In the early '70s, The Star was already old and frail but there remained a determined, try-anything attitude.

Someone decided the newsroom desk arrangement needed updating. There was insufficient communication among, foreign, telegraph, metro and copy desks.

The editorial sages wanted a universal desk, a great, connected thing that would put everyone alongside everyone else. But money was tight and no one had ever designed a newsroom before.

They looked around and saw, tucked away on the metro desk, avant-grade artist Yuri Schwebler, who paid his rent by laying out the local pages. Schwebler labored over his sketches for months. When they were done nobody knew how to read them but they looked artsy. The carpenters went to work.

Six months later the huge new desk was in place. The telegraph editor found when he backed up his chair to get coffee he collided with the news editor, who banged into the art editor. The design was perfect -- except it was about half-size. The staff spent much of the time saying, "Excuse me."

Communications was much improved. The metro editor was in whispering range of the news desk. But if he wanted to hand a sheet of paper to his assistant across the desk he had to walk halfway around the building.

At The Star it always seemed like The Post was out to get you.
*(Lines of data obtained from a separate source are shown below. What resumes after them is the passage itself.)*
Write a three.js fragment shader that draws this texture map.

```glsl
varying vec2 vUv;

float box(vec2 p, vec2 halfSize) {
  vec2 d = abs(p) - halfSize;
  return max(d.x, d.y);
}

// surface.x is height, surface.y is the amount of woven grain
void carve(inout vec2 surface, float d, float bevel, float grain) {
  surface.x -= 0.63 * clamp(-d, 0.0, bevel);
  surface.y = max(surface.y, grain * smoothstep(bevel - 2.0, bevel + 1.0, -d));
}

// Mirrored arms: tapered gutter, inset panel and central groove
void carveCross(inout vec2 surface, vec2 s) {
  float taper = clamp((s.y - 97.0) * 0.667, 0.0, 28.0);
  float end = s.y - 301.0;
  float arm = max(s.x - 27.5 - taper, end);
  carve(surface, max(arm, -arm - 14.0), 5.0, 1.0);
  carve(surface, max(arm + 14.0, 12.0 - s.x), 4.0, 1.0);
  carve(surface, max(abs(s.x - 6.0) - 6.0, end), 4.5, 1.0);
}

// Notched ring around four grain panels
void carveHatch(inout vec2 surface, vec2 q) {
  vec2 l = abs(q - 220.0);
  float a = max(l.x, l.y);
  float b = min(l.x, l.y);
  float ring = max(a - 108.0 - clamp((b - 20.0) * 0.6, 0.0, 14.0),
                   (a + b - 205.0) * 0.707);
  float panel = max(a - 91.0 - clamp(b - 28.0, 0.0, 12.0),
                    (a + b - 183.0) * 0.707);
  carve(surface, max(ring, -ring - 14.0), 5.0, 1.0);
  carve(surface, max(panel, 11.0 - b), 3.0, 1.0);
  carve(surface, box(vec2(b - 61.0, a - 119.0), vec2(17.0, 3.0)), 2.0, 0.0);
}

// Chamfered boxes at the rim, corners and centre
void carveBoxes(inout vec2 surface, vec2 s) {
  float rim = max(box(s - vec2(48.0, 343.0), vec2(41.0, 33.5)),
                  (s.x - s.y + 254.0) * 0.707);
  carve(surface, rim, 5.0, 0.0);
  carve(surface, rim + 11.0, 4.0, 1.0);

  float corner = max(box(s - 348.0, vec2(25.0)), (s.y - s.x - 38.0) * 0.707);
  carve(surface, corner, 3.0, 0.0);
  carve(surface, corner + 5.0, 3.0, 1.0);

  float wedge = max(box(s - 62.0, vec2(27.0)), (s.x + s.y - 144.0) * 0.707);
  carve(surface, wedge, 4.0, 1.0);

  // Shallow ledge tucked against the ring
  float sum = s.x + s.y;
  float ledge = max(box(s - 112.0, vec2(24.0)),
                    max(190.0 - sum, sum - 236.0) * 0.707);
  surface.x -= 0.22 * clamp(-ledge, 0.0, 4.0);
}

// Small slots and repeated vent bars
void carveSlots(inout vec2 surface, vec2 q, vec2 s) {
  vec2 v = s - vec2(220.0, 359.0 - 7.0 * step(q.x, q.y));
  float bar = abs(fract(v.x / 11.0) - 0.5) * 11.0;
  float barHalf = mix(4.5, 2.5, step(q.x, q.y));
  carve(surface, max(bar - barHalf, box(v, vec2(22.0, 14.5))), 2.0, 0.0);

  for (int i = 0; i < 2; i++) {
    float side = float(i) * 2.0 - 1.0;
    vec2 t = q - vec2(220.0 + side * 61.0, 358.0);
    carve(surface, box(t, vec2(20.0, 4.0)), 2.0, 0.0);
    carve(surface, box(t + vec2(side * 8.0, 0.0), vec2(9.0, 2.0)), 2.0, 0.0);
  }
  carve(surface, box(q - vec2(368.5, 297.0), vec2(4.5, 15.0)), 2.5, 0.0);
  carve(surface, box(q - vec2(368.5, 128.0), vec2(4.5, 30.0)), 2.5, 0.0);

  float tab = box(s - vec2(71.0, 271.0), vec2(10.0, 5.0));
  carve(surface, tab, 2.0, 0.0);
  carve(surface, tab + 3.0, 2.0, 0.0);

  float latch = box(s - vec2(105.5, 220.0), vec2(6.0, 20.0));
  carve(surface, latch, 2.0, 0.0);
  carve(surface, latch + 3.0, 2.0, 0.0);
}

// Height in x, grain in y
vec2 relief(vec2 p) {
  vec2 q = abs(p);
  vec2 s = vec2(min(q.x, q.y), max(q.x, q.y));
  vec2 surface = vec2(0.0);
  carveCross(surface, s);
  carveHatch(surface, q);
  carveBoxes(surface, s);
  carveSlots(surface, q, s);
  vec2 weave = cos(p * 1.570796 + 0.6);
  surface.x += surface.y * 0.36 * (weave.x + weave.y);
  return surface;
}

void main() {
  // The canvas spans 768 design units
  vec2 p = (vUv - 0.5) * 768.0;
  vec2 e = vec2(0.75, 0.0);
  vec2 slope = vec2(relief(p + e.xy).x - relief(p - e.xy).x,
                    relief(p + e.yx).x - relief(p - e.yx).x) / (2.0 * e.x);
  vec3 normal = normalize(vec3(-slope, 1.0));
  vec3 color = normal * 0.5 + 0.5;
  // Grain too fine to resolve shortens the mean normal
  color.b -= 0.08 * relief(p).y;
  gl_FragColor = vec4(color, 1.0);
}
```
Once the editorial page editor, Smith Hempstone, was mugged on his way to the parking lot after work. They next morning The Post, in its crime-and-punishment list of the night's transgressions, had him as "Hempstone Smith, a parking lot attendant, of 225 Virginia Ave. SE. . ."